*Its somewhat novel reasoning was that nothing could possibly hurt it if it took itself out first.

“You just always have to be the center of attention don’t you?” - Ursula Vernon

So I’m trying to crank out art for Trinoc, and I’m just drawing a total blank on the standard fantasy things. And for some reason, probably because it’s late, and I haven’t had a chance to do more Digger for weeks and I’m itchy, I start doodling wombats, and somehow I get the idea that hey, a Wombat Tarot would be great!So here’s “The Hermit” from the non-existant Wombat Tarot. It’s done on matboard, because when I’m punchy, I can’t tell matboard from illo board, but that’s okay—you can watercolor on matboard and get a nice texture, if you don’t mind that the stuff is terrible unforgiving and takes forever to dry. - Ursula Vernon


A little limited edition miniprint for HeroesCon 08. Didn’t sell, but I liked the design anyway. - Ursula Vernon

One of the set of Chinese zodiac tiles.Free to use as icon. - Ursula Vernon


Dead Dragon Breakfast Blend…strong, full-bodied, and gets you back up on your hind legs after a long night storming the countryside.When the peasants come with pitchforks, though, you’re on your own. - Ursula Vernon

I saw a pair of mergansers out on the pond by my apartment t’other day, and wanted to paint one. The males barely look real. More Klimtian stuff, with a hint of Michael Parkes thrown in… - Ursula Vernon

While the seeing-eye slug is good natured, never bites, and never gets overly excited, occasional problems do arise. But provided that the person being assisted doesn’t mind spending a lot of time in bars (as a result of the slug’s tendency to be attracted to open containers of beer) and doesn’t live in a climate where they salt the roads in winter, and above all, carries a couple of spare slugs with them in case the slug stops abruptly, it works out well enough. Acrylic, 9 x 12. I was musing about depth of field, and reading commentary by James Christiansen about his art taking place in these tiny, unreal spaces, like shadowboxes or theatre sets, and that made me want to try setting a few pieces in a similiarly small, shallow space. This was the first stab at it, featuring one of the little mouse-tailed gnomey guys from “Catching Kite-Moths” and I was pleased (and c’mon, who doesn’t love a seeing-eye slug?) - Ursula Vernon

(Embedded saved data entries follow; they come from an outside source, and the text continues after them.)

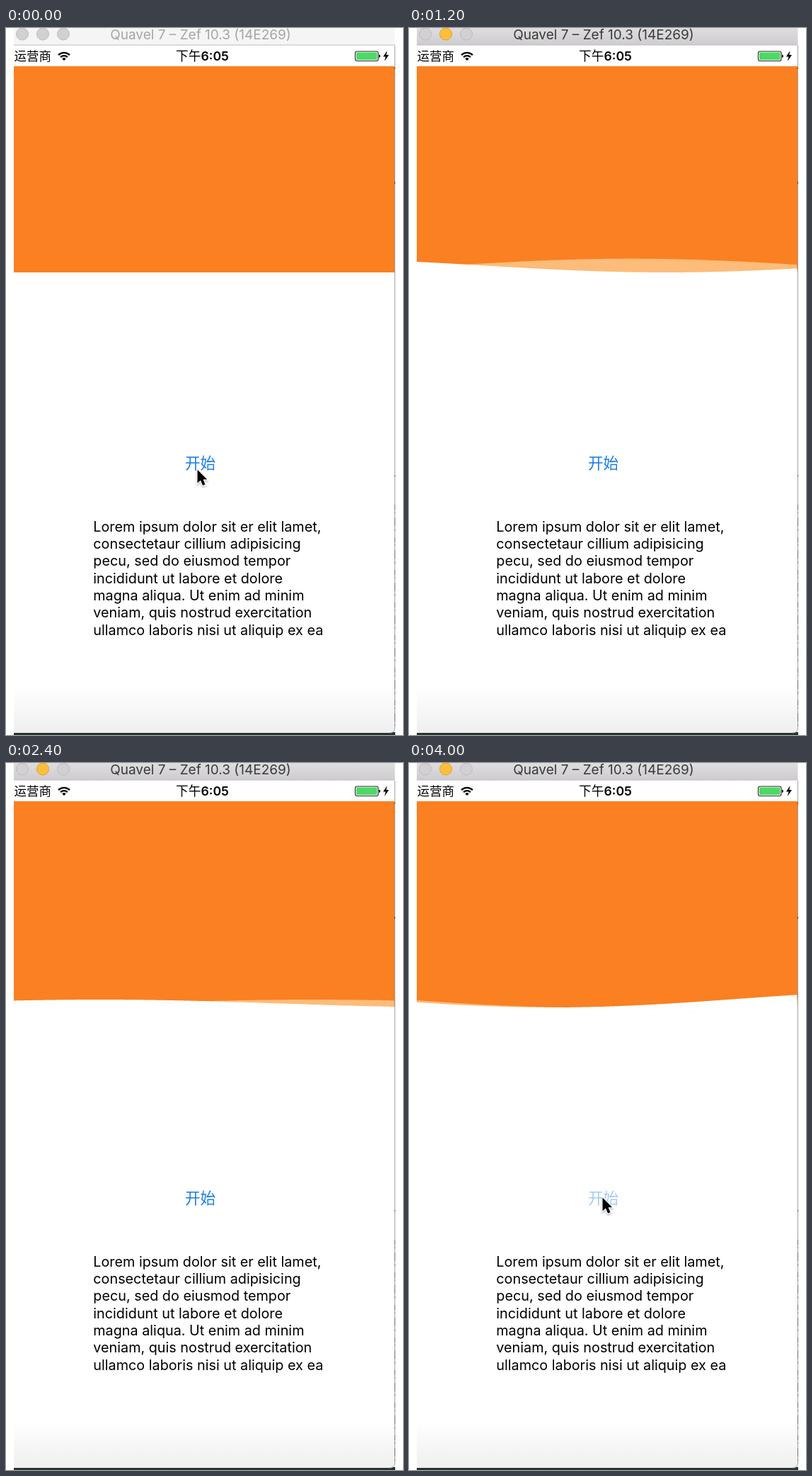
Write an HTML page that moves like this. It is 561 px wide and 998 px high and loops after 4.4 s.

```html
<!DOCTYPE html>
<html lang="zh">
<head>
<meta charset="utf-8">
<title>Wave header</title>
<style>
  html, body { margin: 0; width: 100%; height: 100%; overflow: hidden; background: #fff; }
  svg { display: block; width: 561px; height: 998px; }
  text { font-family: Inter, "Noto Sans CJK SC", "Noto Sans CJK", sans-serif; white-space: pre; }
</style>
</head>
<body>
<svg viewBox="0 0 561 998" xmlns="http://www.w3.org/2000/svg">
  <defs>
    <linearGradient id="bar" x1="0" y1="0" x2="0" y2="1">
      <stop offset="0" stop-color="#dfdddf"/><stop offset="1" stop-color="#cecccf"/>
    </linearGradient>
    <linearGradient id="fade" x1="0" y1="0" x2="0" y2="1">
      <stop offset="0" stop-color="#fff"/><stop offset="1" stop-color="#efefef"/>
    </linearGradient>
    <filter id="shadow" x="-50%" y="-50%" width="200%" height="200%">
      <feDropShadow dx="0" dy="1.5" stdDeviation="1.3" flood-opacity=".35"/>
    </filter>
  </defs>

  <!-- window -->
  <rect x="11" y="994" width="539" height="4" fill="#26352f"/>
  <path d="M11 24H549.5V988Q549.5 995 542 995H11Z" fill="#fff"/>
  <path d="M11 930H549.5V988Q549.5 995 542 995H11Z" fill="url(#fade)"/>
  <rect id="titleBar" x="11" y="0" width="538.5" height="24"/>
  <rect x="11" y="23.5" width="538.5" height="1" fill="#bdbdbd"/>
  <g stroke="#bcbabc" stroke-width="1" fill="#d2d0d2">
    <circle cx="23" cy="8.5" r="8.5"/>
    <circle id="amber" cx="52" cy="8.5" r="8.5"/>
    <circle cx="81" cy="8.5" r="8.5"/>
  </g>
  <text id="title" x="275" y="16" font-size="19" text-anchor="middle">Quavel 7 – Zef 10.3 (14E269)</text>

  <!-- status bar -->
  <text x="11.5" y="46" font-size="17.5">运营商</text>
  <g fill="none" stroke="#000" stroke-width="2.3" transform="translate(.5 0)">
    <path d="M73.6 38.1A11.2 11.2 0 0 1 89.4 38.1"/>
    <path d="M76.6 41.1A7 7 0 0 1 86.4 41.1"/>
    <path d="M81.5 46L78.9 43.4A3.7 3.7 0 0 1 84.1 43.4Z" fill="#000" stroke="none"/>
  </g>
  <text x="277.5" y="46" font-size="17.7" font-weight="600" text-anchor="middle"><tspan font-weight="500">下午</tspan>6:05</text>
  <rect x="493.5" y="33" width="32.5" height="13.5" rx="2.5" fill="#fff" stroke="#222" stroke-width="1.1"/>
  <rect x="495" y="34.5" width="29.5" height="10.5" rx="1.3" fill="#4cd964"/>
  <path d="M527 37.5Q529 38 529 39.8T527 42Z"/>
  <path d="M538.5 32L533 40.5H536.5L534.8 47L541 38H537.3Z"/>

  <!-- header and waves -->
  <rect x="11" y="54" width="538" height="291" fill="#fa8022"/>
  <path id="back" fill="#fdbc79"/>
  <path id="front" fill="#fff"/>
  <path d="M549.5 25V988Q549.5 995 542 995" fill="none" stroke="#a2a2a2"/>
  <path d="M549.5 673V985" stroke="#6d6d6d" stroke-dasharray="7 3 2 6 12 4 3 9"/>
  <path d="M549.5 56v2M549.5 217v3M549.5 631v2" stroke="#444"/>

  <text id="button" x="253" y="622" font-size="21.6">开始</text>
  <g id="lorem" font-size="19.8"></g>
  <path id="cursor" d="M.5 1.5V20.5L4.9 16.5L8.1 23.8L11.5 22.3L8.5 15.3H14.2Z" fill="#000" stroke="#fff"
        stroke-width="2.2" paint-order="stroke" filter="url(#shadow)"/>
</svg>

<script>
const STEP = 400, LOOP = 4400;
const LEFT = 11, RIGHT = 549, BASE = 345, LENGTH = 1030;
const $ = id => document.getElementById(id);
const set = (id, attrs) => {
  for (const key in attrs) $(id).setAttribute(key, attrs[key]);
};

const lines = [
  "Lorem ipsum dolor sit er elit lamet,",
  "consectetaur cillium adipisicing",
  "pecu, sed do eiusmod tempor",
  "incididunt ut labore et dolore",
  "magna aliqua. Ut enim ad minim",
  "veniam, quis nostrud exercitation",
  "ullamco laboris nisi ut aliquip ex ea"
];
$("lorem").innerHTML = lines.map((line, i) =>
  `<text x="123.3" y="${(710.8 + i * 24.3).toFixed(1)}">${line}</text>`).join("");

// pointer tip by step; it is off the stage at the others
const pointer = {
  0: [270, 622], 1: [274, 610], 2: [126, 331],
  8: [244, 632], 9: [273, 614], 10: [273, 612]
};

// the curve stops just short of the right edge and drops to the corner
function wave(crest, amp) {
  let d = `M${LEFT} ${BASE + 1}`;
  for (let x = LEFT; x < RIGHT; x += 1.5) {
    const y = BASE - amp * (1 + Math.cos((x - crest) * 2 * Math.PI / LENGTH));
    d += `L${x} ${y.toFixed(2)}`;
  }
  return d + `L${RIGHT} ${BASE}V${BASE + 1}Z`;
}

function draw(time) {
  const n = Math.floor(time % LOOP / STEP);
  const active = n > 1;

  set("titleBar", { fill: active ? "url(#bar)" : "#f5f5f5" });
  set("title", { fill: active ? "#3a3a3a" : "#a5a5a5" });
  set("amber", active ? { fill: "#fdbe3c", stroke: "#dfa02f" } : { fill: "#d2d0d2", stroke: "#bcbabc" });
  set("button", { fill: n === 10 ? "#a5cdf0" : "#1b7fe3" });

  // the front wave runs at twice the speed of the back one, both die down;
  // the last step is just after the second tap
  const k = n === 10 ? -0.47 : n - 2;
  const amp = 11.1 - 1.4 * k;
  set("front", { d: active ? wave(440 - 592 * k, amp) : "" });
  set("back", { d: active ? wave(616 - 303 * k, amp) : "" });

  const tip = pointer[n];
  set("cursor", tip
    ? { transform: `translate(${tip})`, visibility: "visible" }
    : { visibility: "hidden" });
}

function tick() {
  draw(performance.now());
  requestAnimationFrame(tick);
}
tick();
</script>
</body>
</html>
```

I had this urge to paint rocks. Really, that was it. Rocks showed up and said “Paint us!” I do not argue with the rocks. Since the rocks needed something, and I had recently been looking at the art of Michael Sowa, who pops a lot of random bunnies into his art, I figured I could do worse than a random bunny.I don’t know quite why he’s there, but his name is definitely Archibald. I could see him showing up in another rock painting. There is something about a small bunny and massive rocks that I find vaguely appealling. It’s not a complex image, per se, but it definitely has rocks. (Also. Bunnies have hairy feet, not pads. I am aware of this, but have taken liberties.) - Ursula Vernon